Now, we will do the above operations on both sections separately by considering them separate sequences i.e. we will select separate pivot elements for both sub-sequences and place them at their correct position and each of these two sequences will be further divided in two parts w.r.t their pivot element.

Each time, a sub-sequence is divided in two parts, we are placing 1 element at its correct place i.e. the pivot element.

The sorting algorithms working on O(N^2) usually traverse the whole loop to compare each element with every other element. The similar logic is applied in quick sort but here, for each element we keep on decreasing our range of elements for comparison by dividing sequence in two parts. This process is repeated until all elements are placed at their correct position.

Let’s understand above explanation by following example:

Consider a sequence with 16 elements:

Case 1: Comparing each element with every other element which means it will approximately require n*n comparisons i.e. 256 comparisons.

Case 2: Dividing sequence in small parts and placing 1 element at its correct place each time.

Below is a representation of division of sequence in smaller sections.

Here 1 denotes an element at correct position 1* denotes current pivot element. The numbers denote the no. of elements in which sub-sequence is divided e.g. 7 means that sub-sequence has 7 elements

16 (unsorted array)

7 1* 8 (15 comparisons)

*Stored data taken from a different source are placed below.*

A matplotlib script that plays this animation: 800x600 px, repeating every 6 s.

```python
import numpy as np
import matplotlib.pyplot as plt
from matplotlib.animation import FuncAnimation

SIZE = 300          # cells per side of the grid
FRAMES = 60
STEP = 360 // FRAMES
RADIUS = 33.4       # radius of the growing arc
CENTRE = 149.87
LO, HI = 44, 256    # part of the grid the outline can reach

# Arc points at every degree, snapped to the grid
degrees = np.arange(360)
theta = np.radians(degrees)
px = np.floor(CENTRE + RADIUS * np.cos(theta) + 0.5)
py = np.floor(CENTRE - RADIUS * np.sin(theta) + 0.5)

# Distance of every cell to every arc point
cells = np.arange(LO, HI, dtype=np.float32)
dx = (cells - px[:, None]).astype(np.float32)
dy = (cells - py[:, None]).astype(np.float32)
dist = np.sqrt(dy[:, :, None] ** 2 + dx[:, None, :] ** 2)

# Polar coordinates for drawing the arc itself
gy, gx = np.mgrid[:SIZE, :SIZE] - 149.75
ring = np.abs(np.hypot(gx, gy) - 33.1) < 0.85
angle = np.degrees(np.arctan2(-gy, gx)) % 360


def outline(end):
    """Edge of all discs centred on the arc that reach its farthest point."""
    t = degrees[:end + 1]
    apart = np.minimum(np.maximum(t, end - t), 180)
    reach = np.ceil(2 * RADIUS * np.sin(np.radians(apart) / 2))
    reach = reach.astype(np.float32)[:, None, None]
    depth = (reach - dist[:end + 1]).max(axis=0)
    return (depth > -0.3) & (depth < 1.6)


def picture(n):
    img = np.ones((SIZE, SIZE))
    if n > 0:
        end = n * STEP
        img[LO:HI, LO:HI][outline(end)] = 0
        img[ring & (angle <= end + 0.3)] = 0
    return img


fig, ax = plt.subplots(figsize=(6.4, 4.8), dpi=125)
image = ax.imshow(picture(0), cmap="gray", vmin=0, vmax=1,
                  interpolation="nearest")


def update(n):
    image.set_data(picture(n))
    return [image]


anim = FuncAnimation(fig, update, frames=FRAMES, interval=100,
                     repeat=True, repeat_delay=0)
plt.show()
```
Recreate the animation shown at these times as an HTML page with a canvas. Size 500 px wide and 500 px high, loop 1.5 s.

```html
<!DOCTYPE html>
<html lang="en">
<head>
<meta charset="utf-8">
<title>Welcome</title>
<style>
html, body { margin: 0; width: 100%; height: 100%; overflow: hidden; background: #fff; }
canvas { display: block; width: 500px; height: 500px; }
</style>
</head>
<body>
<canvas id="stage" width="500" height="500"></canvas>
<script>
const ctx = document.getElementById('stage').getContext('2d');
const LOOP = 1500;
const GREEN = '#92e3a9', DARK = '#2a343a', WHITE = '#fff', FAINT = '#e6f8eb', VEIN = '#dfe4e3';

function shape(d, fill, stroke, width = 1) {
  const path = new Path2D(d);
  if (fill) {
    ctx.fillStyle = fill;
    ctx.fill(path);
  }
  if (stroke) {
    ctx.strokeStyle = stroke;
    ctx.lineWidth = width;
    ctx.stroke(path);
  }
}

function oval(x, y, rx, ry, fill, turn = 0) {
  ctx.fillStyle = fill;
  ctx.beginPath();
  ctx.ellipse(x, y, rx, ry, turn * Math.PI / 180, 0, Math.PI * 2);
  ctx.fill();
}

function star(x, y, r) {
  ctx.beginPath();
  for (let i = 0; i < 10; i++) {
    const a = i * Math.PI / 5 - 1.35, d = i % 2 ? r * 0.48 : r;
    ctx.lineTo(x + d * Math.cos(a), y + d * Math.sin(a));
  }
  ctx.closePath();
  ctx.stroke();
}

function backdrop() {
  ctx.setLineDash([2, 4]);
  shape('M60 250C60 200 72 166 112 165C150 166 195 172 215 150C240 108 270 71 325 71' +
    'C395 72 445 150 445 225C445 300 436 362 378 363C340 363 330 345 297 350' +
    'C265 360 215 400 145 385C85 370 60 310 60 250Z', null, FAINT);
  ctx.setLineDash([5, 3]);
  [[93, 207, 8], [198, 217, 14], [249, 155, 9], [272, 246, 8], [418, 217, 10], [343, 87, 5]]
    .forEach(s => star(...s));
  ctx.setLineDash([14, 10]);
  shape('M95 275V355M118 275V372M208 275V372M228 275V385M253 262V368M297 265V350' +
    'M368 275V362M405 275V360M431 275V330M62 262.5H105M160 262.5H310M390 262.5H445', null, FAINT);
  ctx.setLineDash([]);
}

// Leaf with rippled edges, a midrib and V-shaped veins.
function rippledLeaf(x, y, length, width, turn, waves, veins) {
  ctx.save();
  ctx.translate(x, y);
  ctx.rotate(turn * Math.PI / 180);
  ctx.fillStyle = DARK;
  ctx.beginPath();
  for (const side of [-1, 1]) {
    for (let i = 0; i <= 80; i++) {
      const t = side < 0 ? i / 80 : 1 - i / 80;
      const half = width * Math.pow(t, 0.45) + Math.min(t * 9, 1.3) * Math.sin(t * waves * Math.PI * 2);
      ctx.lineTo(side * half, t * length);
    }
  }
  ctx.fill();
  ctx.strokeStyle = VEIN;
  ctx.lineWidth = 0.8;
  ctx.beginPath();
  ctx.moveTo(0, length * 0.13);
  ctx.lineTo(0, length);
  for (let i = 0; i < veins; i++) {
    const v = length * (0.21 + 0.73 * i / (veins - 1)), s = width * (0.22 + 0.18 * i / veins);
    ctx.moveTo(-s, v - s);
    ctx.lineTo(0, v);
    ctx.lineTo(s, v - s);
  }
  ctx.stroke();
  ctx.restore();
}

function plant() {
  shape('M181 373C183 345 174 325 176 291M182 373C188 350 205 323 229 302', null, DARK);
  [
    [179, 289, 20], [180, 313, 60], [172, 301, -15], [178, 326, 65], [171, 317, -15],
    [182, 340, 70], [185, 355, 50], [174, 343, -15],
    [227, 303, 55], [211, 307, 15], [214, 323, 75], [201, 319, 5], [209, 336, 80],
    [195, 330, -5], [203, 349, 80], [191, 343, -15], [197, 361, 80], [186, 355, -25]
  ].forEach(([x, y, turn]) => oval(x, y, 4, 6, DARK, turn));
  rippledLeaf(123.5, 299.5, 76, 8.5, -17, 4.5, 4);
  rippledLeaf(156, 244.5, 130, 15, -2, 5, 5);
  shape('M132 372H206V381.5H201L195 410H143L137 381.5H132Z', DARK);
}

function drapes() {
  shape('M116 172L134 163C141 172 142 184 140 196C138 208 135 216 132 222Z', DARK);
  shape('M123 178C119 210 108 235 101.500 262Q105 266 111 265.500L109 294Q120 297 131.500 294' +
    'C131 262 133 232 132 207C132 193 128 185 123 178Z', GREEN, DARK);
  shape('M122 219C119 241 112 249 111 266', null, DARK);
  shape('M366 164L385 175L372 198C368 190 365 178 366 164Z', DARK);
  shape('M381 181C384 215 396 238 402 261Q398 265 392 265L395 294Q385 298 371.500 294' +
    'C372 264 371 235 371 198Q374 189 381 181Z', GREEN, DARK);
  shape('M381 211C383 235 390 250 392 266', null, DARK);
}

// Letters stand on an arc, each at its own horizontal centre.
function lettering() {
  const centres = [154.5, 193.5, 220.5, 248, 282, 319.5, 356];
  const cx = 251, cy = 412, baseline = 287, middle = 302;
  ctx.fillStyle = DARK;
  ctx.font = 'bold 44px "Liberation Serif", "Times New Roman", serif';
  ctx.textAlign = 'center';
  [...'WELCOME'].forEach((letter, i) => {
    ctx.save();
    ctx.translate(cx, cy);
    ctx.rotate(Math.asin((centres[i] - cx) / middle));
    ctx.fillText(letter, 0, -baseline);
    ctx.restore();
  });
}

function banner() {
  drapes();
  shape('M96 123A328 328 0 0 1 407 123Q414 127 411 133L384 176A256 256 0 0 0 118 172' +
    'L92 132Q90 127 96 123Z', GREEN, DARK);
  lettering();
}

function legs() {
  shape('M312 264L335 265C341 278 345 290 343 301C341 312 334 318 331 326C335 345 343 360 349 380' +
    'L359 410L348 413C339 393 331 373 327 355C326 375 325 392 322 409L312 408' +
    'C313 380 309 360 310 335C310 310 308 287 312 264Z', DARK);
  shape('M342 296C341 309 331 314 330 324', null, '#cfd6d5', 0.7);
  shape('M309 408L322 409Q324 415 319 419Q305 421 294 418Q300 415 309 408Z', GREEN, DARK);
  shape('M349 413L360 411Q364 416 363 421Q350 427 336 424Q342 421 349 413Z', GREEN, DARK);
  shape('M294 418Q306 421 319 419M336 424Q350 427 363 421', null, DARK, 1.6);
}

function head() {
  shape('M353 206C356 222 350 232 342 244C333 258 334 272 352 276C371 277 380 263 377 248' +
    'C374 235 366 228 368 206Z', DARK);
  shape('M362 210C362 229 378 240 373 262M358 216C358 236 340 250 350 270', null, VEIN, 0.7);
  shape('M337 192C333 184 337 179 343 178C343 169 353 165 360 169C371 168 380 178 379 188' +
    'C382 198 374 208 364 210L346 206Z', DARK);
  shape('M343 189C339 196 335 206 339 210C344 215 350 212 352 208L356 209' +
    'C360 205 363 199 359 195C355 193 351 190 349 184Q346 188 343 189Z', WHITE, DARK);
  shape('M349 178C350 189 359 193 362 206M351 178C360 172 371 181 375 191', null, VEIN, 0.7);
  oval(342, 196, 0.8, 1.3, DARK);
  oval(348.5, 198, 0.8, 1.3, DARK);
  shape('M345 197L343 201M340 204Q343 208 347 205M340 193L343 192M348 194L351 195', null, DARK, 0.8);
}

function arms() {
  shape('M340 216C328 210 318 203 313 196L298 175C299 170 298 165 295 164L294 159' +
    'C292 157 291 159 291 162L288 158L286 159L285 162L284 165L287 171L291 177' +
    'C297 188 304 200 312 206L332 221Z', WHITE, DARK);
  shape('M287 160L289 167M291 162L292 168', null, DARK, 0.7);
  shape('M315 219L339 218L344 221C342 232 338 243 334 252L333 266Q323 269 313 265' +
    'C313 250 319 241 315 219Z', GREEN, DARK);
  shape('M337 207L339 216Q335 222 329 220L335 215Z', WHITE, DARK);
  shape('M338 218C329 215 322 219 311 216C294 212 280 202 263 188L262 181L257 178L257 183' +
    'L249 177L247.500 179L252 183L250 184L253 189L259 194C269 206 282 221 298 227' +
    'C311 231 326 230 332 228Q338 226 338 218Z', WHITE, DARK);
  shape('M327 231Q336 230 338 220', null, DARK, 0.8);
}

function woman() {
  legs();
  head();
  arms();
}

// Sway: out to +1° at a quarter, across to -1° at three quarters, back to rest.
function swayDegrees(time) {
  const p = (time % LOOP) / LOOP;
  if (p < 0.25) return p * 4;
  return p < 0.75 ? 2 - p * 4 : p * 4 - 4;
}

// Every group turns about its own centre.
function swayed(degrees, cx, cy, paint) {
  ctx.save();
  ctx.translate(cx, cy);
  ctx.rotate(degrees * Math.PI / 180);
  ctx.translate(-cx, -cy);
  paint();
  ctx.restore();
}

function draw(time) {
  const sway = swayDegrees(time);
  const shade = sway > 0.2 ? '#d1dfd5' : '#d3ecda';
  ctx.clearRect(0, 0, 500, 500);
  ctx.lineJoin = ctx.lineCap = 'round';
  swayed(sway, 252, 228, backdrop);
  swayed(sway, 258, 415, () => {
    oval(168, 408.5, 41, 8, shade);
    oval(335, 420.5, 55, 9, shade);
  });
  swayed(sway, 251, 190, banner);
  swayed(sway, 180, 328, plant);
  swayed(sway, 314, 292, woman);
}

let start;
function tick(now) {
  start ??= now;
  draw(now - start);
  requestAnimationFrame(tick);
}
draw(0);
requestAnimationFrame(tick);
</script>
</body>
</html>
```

[3 1* 3] 1 [4 1* 3] (6 comparisons+7 comparisons)

[1 1* 1] 1 [1 1* 1] 1 [2 1* 1] 1 [1 1* 1] (2 + 2 + 3 + 2 comparisons)

1 1 1 1 1 1 1 1 [1* 1] 1 1 1 1 1 1 (2 comparisons)

Total no. of comparisons: 15+6+7+2+2+3+2+2 = 35 comparisons

Here, on the basis of dividing sequence in two parts we did the job of 256 comparisons in 35 comparisons. This difference becomes huge for large sequences.

Visualisation of quick sort is as follows:

Implementation of quick sort is as follows:

Time Complexity : O( n2 )

So that’s it for this article we will be coming up with our next article on further topics very soon till then keep learning, keep coding, keep reading and keep improving !!

Happy Coding 😊

By Programmers Army